Cycle.io is tacking its newly developed, bare-metal focused container orchestration platform to Packet’s bare metal compute, network, and storage resources. The combination targets organizations that want all the benefits of containers without having to wade into the growing morass of Kubernetes.
Unlike more traditional container orchestrators Kubernetes or Docker Swarm, Cycle’s approach is to handle all of the management of provisioning and security of the container orchestration platform. Company CEO Jake Warner explained that the platform allows organizations to provision the container orchestrator in a private cloud environment in as little as 10 minutes. This can be performed without writing a line of code, logging into a server, or knowing really anything about the Cycle platform.
That platform is built on a thin, Linux-based operating system that Warner claimed was just 80 megabytes in size. The operating system is focused only on managing containers and their networks, and starts in a read-only mode to enhance security.
“You don’t have to worry about someone diving in and making tweaks that might impact security,” Warner explained. “You just click the button and it works every time.”
Warner said the company’s focus is on organizations that want to glean efficiencies of using containers but don’t want to deal with the process of learning how to deploy containers or the growing ecosystem around Kubernetes. Instead, these organizations are looking for something that is easy to deploy and does not need a lot of customization.
“We wanted to be OCI compliant to make it easy,” Warner said, referring to the Open Container Initiative. “But, we wanted to build everything up from scratch. We knew that meant it wouldn’t be super customizable, but the niche we are trying to solve is the 80 percent of use cases where a customer won’t need something customized.”
The Kubernetes community has quickly solidified as the go-to in terms of container orchestration because of the various ways in which the open source project can be used for different use cases. However, Warner cited how the OpenStack community fragmented due to being pulled in too many directions, and sees the same thing happening to an extent to the Kubernetes community.
“Kubernetes is great for what it does, but we think there are a lot of organizations that don’t want to have to learn that model,” Warner said. “We are more focused on just allowing companies to get the benefits of containers in a secure and easy way.”
Cycle does not yet have the ability to plug into external networks to reach outside of a private, on-premises deployment. Warner said that was something it planned to incorporate at some point.
Cycle launched in February with $675,000 in initial seed funding from Core Networks and Reno Angels Investor Group. (Cycle is based in Reno, Nevada.)
The Cycle product is initially tied to deployment across bare metal from Packet. Warner said the collaboration helps because there is tighter control over the process and that it can allow for better automation.

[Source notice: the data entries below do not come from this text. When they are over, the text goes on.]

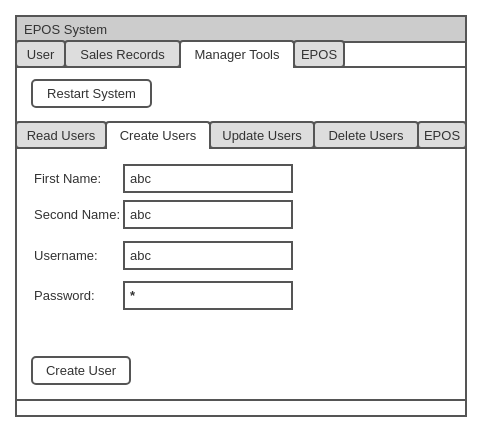
<!DOCTYPE html>
<html lang="en">
<head>
<meta charset="utf-8">
<title>EPOS System – Create Users</title>
<style>
  :root {
    --line: #555;
    --ink: #333;
    --paper: #fff;
    --title-fill: #ccc;
    --tab-fill: #ddd;
    --stroke: 2px solid var(--line);
  }
  * { box-sizing: border-box; margin: 0; }
  body {
    width: 482px;
    height: 432px;
    padding: 15px;
    overflow: hidden;
    background: var(--paper);
    color: var(--ink);
    font: 13px/15px "Liberation Sans", Arial, sans-serif;
    white-space: nowrap;
  }
  .window {
    display: flex;
    flex-direction: column;
    width: 452px;
    height: 402px;
    border: var(--stroke);
  }
  .title-bar {
    display: flex;
    align-items: center;
    flex: none;
    height: 28px;
    margin: -2px -2px 0;
    padding-left: 7px;
    border: var(--stroke);
    background: var(--title-fill);
    font-size: 13px;
    font-weight: 400;
  }
  .tabs { display: flex; flex: none; height: 28px; margin: 0 -2px; }
  .main-tabs { margin-top: -3px; }
  .user-tabs { margin-top: 13px; }
  .tab {
    display: flex;
    align-items: center;
    justify-content: center;
    flex: none;
    border: var(--stroke);
    border-radius: 4px;
    background: var(--tab-fill);
    color: inherit;
    text-decoration: none;
  }
  .tab + .tab { margin-left: -2px; }
  .tab.active {
    position: relative;
    z-index: 1;
    border-bottom: 0;
    border-radius: 4px 4px 0 0;
    padding-bottom: 2px;
    background: var(--paper);
  }
  .main-tabs .tab:nth-child(1) { width: 51px; }
  .main-tabs .tab:nth-child(2) { width: 117px; }
  .main-tabs .tab:nth-child(3) { width: 116px; }
  .main-tabs .tab:nth-child(4) { width: 52px; }
  .user-tabs .tab { width: 106px; }
  .user-tabs .tab:first-child { width: 92px; }
  .user-tabs .tab:last-child { width: 50px; }
  .panel {
    flex: none;
    margin: -2px -2px 0;
    border: var(--stroke);
  }
  .manager-panel { height: 335px; padding-top: 11px; }
  .create-panel { height: 254px; padding: 15px 0 0 17px; }
  .button {
    display: flex;
    align-items: center;
    justify-content: center;
    height: 29px;
    padding-bottom: 1px;
    border: var(--stroke);
    border-radius: 5px;
    background: var(--paper);
    color: inherit;
    text-decoration: none;
  }
  .restart { width: 121px; margin-left: 14px; }
  .create { width: 100px; margin: 46px 0 0 -3px; }
  .row {
    display: grid;
    grid-template-columns: 89px 170px;
    align-items: center;
    height: 29px;
  }
  .second-name { margin-top: 7px; }
  .username { margin-top: 12px; }
  .password { margin-top: 11px; }
  .label { padding-bottom: 1px; }
  .field {
    display: flex;
    align-items: center;
    height: 29px;
    padding: 0 5px 1px;
    border: var(--stroke);
  }
  .password .field { font-weight: 700; }
</style>
</head>
<body>
<main class="window">
  <h1 class="title-bar">EPOS System</h1>
  <nav class="tabs main-tabs" aria-label="Main">
    <a class="tab" href="#">User</a>
    <a class="tab" href="#">Sales Records</a>
    <a class="tab active" href="#" aria-current="page">Manager Tools</a>
    <a class="tab" href="#">EPOS</a>
  </nav>
  <section class="panel manager-panel">
    <a class="button restart" href="#">Restart System</a>
    <nav class="tabs user-tabs" aria-label="Users">
      <a class="tab" href="#">Read Users</a>
      <a class="tab active" href="#" aria-current="page">Create Users</a>
      <a class="tab" href="#">Update Users</a>
      <a class="tab" href="#">Delete Users</a>
      <a class="tab" href="#">EPOS</a>
    </nav>
    <section class="panel create-panel">
      <div class="row first-name"><span class="label">First Name:</span><span class="field">abc</span></div>
      <div class="row second-name"><span class="label">Second Name:</span><span class="field">abc</span></div>
      <div class="row username"><span class="label">Username:</span><span class="field">abc</span></div>
      <div class="row password"><span class="label">Password:</span><span class="field">*</span></div>
      <a class="button create" href="#">Create User</a>
    </section>
  </section>
</main>
</body>
</html>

Packet’s bare metal server technology automates physical servers and networks and provides on-demand compute and connectivity. The company received a $9.4 million investment from SoftBank in 2016.
Jacob Smith, SVP of engagement and co-founder of Packet, said Kubernetes and OpenStack offer too much customization that leads to them needing to be deployed in a managed environment. He noted this leaves many organizations out of the loop due to cost or technical issues.
“There is an Amazon velocity happening, but for most looking to adopt they just want the benefits,” Smith said.
Beyond different levels of hardware support provided by Packet, customers can also select the level of support from Cycle. This varies from a no-charge option that allows access to support through a Slack channel, to $1,500 per month for a more intensive support package.
Warner did note that Cycle was looking to expand hardware support to any infrastructure beginning next year.